Feature > Poetry
Richard Garcia

Richard Garcia

Richard Garcia is the author of Rancho Notorious and The Persistence of Objects, both from BOA Editions. His book, The Other Odyssey, was published by Dream Horse Press in the spring of 2014. A collection of prose poems, The Chair, will be published by BOA Editions in September, 2014.
I enjoy the imaginative sweep of Kurt's poem, "Return of the Prodigals," the way it hits home for a generation and reaches back and forward in time. And what is duende without a touch of humor, a little Dia de los Muertos music to light up the dark?

Return Of The Prodigals

                       Baby boomers, the largest single generation
                       in history, will begin to die in great numbers    
                       during the first decades of the 21st Century.

How often have you made love to someone
because the Angel of Death passed by your door
throwing an icy shadow over your life—
just to let you know He's still there
in case you forgot, in case you thought
anything had changed in all these decimated centuries.

Something like that must have happened
way back then, while Hitler danced and Mussolini
grimaced for the camera. And even later,
after it was over and everyone breathed a sigh
of relief people went right on making love for awhile
and the babies kept coming and coming.
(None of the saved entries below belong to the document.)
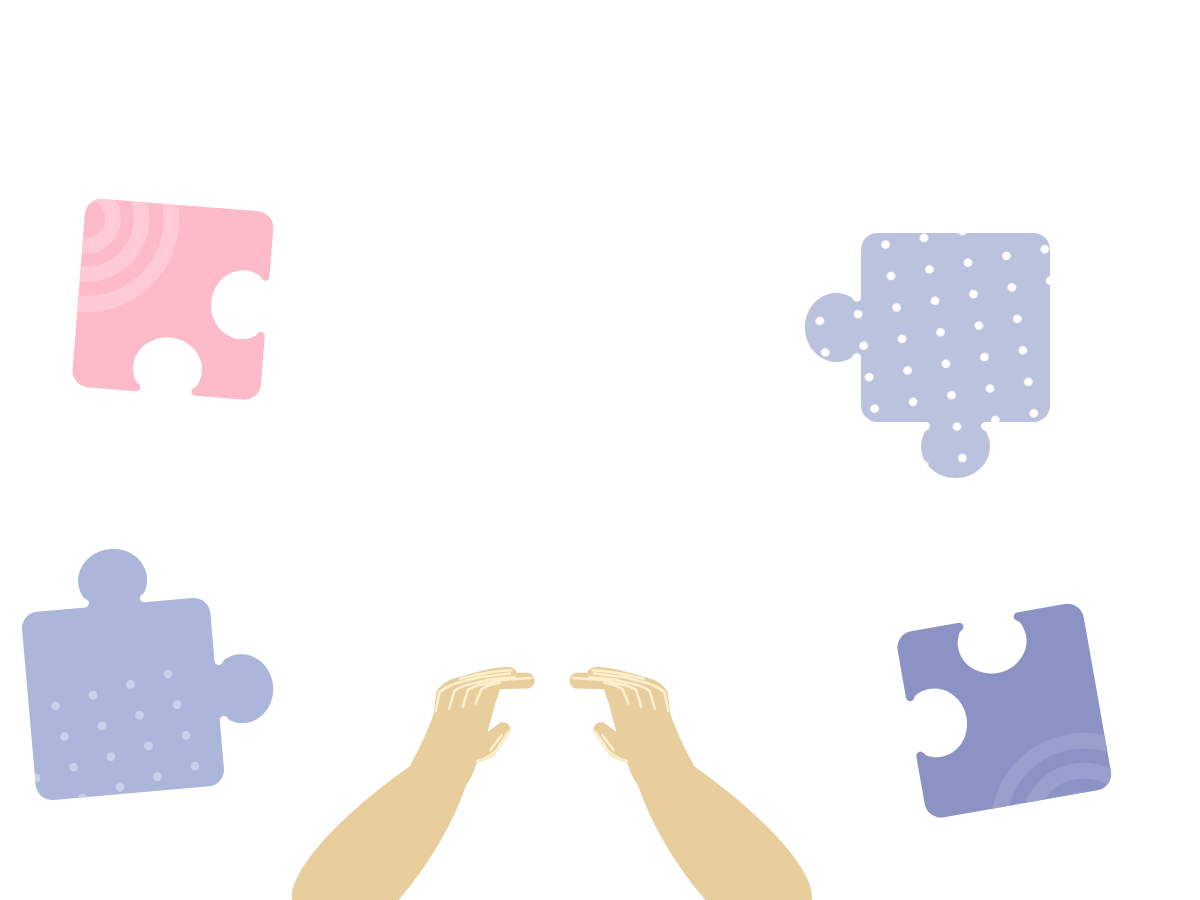
<!DOCTYPE html>
<html lang="en">
<head>
<meta charset="utf-8">
<title>Hands and puzzle pieces</title>
<style>
:root {
  --paper: #ffffff;
  --pink: #fdbac8;
  --lilac: #bbc2dd;
  --blue: #abb6da;
  --blue-dot: #c8d1eb;
  --violet: #8b92c4;
  --violet-ring: #989fcd;
  --pink-ring: #fecad5;
  --skin: #e9ce9d;
  --skin-line: #fdf0cf;
}
html, body { margin: 0; background: var(--paper); overflow: hidden; }
.canvas { display: block; width: 1200px; height: 900px; background: var(--paper); }
.piece-pink { fill: var(--pink); }
.piece-lilac { fill: var(--lilac); }
.piece-blue { fill: var(--blue); }
.piece-violet { fill: var(--violet); }
.rings { fill: none; stroke-width: 10.5; }
.rings-pink { stroke: var(--pink-ring); }
.rings-violet { stroke: var(--violet-ring); }
.dots-blue { fill: var(--blue-dot); }
.dot-white { fill: var(--paper); }
.skin { fill: var(--skin); }
.finger-lines { fill: none; stroke: var(--skin-line); stroke-width: 1.7; stroke-linecap: round; stroke-linejoin: round; }
</style>
</head>
<body>
<svg class="canvas" viewBox="0 0 800 600" role="img" aria-label="Two open hands reaching up between four puzzle pieces">
  <defs>
    <path id="shape-top-left" d="M-52-63H52A11 11 0 0 1 63-52V-19.5A2.8 2.8 0 0 1 58.6-17.6Q57.6-18.6 56.6-20.2A21 23 0 1 0 56.6 20.2Q57.6 18.6 58.6 17.6A2.8 2.8 0 0 1 63 19.5V52A11 11 0 0 1 52 63H19.5A2.8 2.8 0 0 1 17.6 58.6Q18.6 57.6 20.2 56.6A23 21 0 1 0-20.2 56.6Q-18.6 57.6-17.6 58.6A2.8 2.8 0 0 1-19.5 63H-52A11 11 0 0 1-63 52V-52A11 11 0 0 1-52-63Z"/>
    <path id="shape-top-right" d="M-52-63H52A11 11 0 0 1 63-52V52A11 11 0 0 1 52 63H19.5A2.8 2.8 0 0 0 17.6 67.4Q18.6 68.4 20.2 69.4A23 21 0 1 1-20.2 69.4Q-18.6 68.4-17.6 67.4A2.8 2.8 0 0 0-19.5 63H-52A11 11 0 0 1-63 52V19.5A2.8 2.8 0 0 0-67.4 17.6Q-68.4 18.6-69.4 20.2A21 23 0 1 1-69.4-20.2Q-68.4-18.6-67.4-17.6A2.8 2.8 0 0 0-63-19.5V-52A11 11 0 0 1-52-63Z"/>
    <use id="shape-bottom-left" href="#shape-top-right" transform="rotate(180)"/>
    <use id="shape-bottom-right" href="#shape-top-left" transform="rotate(180)"/>
    <clipPath id="clip-pink"><use href="#shape-top-left"/></clipPath>
    <clipPath id="clip-blue"><use href="#shape-top-right" transform="rotate(180)"/></clipPath>
    <clipPath id="clip-violet"><use href="#shape-top-left" transform="rotate(180)"/></clipPath>
    <pattern id="polka" width="26" height="21.3" patternUnits="userSpaceOnUse" patternTransform="translate(-10 3.2) rotate(-9.9) translate(-13 -10.65)">
      <circle class="dot-white" cx="13" cy="10.65" r="2.9"/>
    </pattern>
    <g id="rings">
      <circle r="57"/>
      <circle r="37"/>
      <circle r="18"/>
    </g>
    <circle id="dot" r="2.9"/>
    <g id="dot-row">
      <use href="#dot"/>
      <use href="#dot" x="25" y="-7.1"/>
      <use href="#dot" x="50" y="-14.2"/>
      <use href="#dot" x="75" y="-21.3"/>
    </g>
    <g id="arm">
      <path class="skin" d="M195 602C190 580 233 539 273 511C279 500 285 488 289 476L291 461C294 456 300 452 308 451C317 448 328 445 338 444.500Q344 445 344.500 448.500H351C358 448.500 358 459 351 459L333.500 459.500C330 468 328 478 325 488L332.500 482.500C337 479.500 342 484 339.500 489L331.500 501C329 505 323 507 318 508.500C316 513 315 518 311 523C302 549 286 577 264 602Z"/>
      <path class="finger-lines" d="M290.500 474L293 461.500C300 455 310 454.500 319 451.500L340 449M299.500 472.500L303 460.500C309 455.500 318 456 326 453L343 451.500M308.500 471L312 460C317 456 324 457 331 453.500L354 452M317 469L321 459.500C325 456.500 328 456.500 333 455M307 452.500C318 449.500 328 447.500 341 446.800M339 488L331 500C328 504 323 506 318 507.500M334.500 490L327 500"/>
    </g>
  </defs>

  <g id="puzzle-pink" transform="translate(115.300 199.500) rotate(4.500)">
    <use class="piece-pink" href="#shape-top-left"/>
    <g clip-path="url(#clip-pink)">
      <use class="rings rings-pink" href="#rings" x="-62" y="-49"/>
    </g>
  </g>

  <g id="puzzle-lilac" transform="translate(637 218.300)">
    <use class="piece-lilac" href="#shape-top-right"/>
    <use href="#shape-top-right" fill="url(#polka)"/>
  </g>

  <g id="puzzle-blue" transform="translate(82 466) rotate(-5)">
    <use class="piece-blue" href="#shape-bottom-left"/>
    <g clip-path="url(#clip-blue)">
      <g class="dots-blue" transform="rotate(5) translate(-82 -466)">
        <use href="#dot-row" x="37" y="470.500"/>
        <use href="#dot-row" x="43" y="491"/>
        <use href="#dot-row" x="49" y="511.500"/>
        <use href="#dot-row" x="55" y="532"/>
        <use href="#dot" x="24" y="518.600"/>
      </g>
    </g>
  </g>

  <g id="puzzle-violet" transform="translate(669.500 473.800) rotate(-10)">
    <use class="piece-violet" href="#shape-bottom-right"/>
    <g clip-path="url(#clip-violet)">
      <use class="rings rings-violet" href="#rings" x="39" y="85"/>
    </g>
  </g>

  <g id="hands">
    <use href="#arm"/>
    <use href="#arm" transform="translate(736 0) scale(-1 1)"/>
  </g>
</svg>
</body>
</html>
A great wave passed through the generations,
a tide of children washed up here
as if Life wanted to repopulate the world—
all those empty places at the table, all those families
shorn of parents or wiped out completely:
grandparents, aunts and uncles, even the dog.

But now it's time to call the children home.
Night's coming and shadows stretch
across the lawn as stars begin to appear
like purified souls in the blue anteroom
of evening. Death stands on tiptoe in His enormous
doorway whistling softly, as if to Himself.

And in Heaven it's quiet: a bunch of pale
administrators chewing the fat under a single
light bulb, the moon, making them drowsy,
filling in the hollows under their eyes
so you can see they haven't slept for ages.
A little bureau somewhere on the outskirts of Time.

So no one's alarmed when the first shy spirits
appear, almost transparent in the garish
light. No one even glances up when a few more
arrive awkwardly trying out their new
wings. They're no more bothersome
than a few spectral moths hovering about the room.

But soon an almost inaudible hum
starts up, then grows louder, like the approach
of locusts or an army of men whose feet
rustle on the pavement as they march to war.
Soon the room is swarming with souls
beating wildly about in their mortal confusion.

And you are there, too, as I am,
and your brother or sister, the first girl you ever
dated, the center on your high school
football team, your best friend—
all of us somewhere in that general tumult of souls
fresh out of the story of the world.


Thomas Lux

Thomas Lux
At the Blue Gates


Stephen Dunn

Stephen Dunn
On Kurt Brown...


Charles Simic

Charles Simic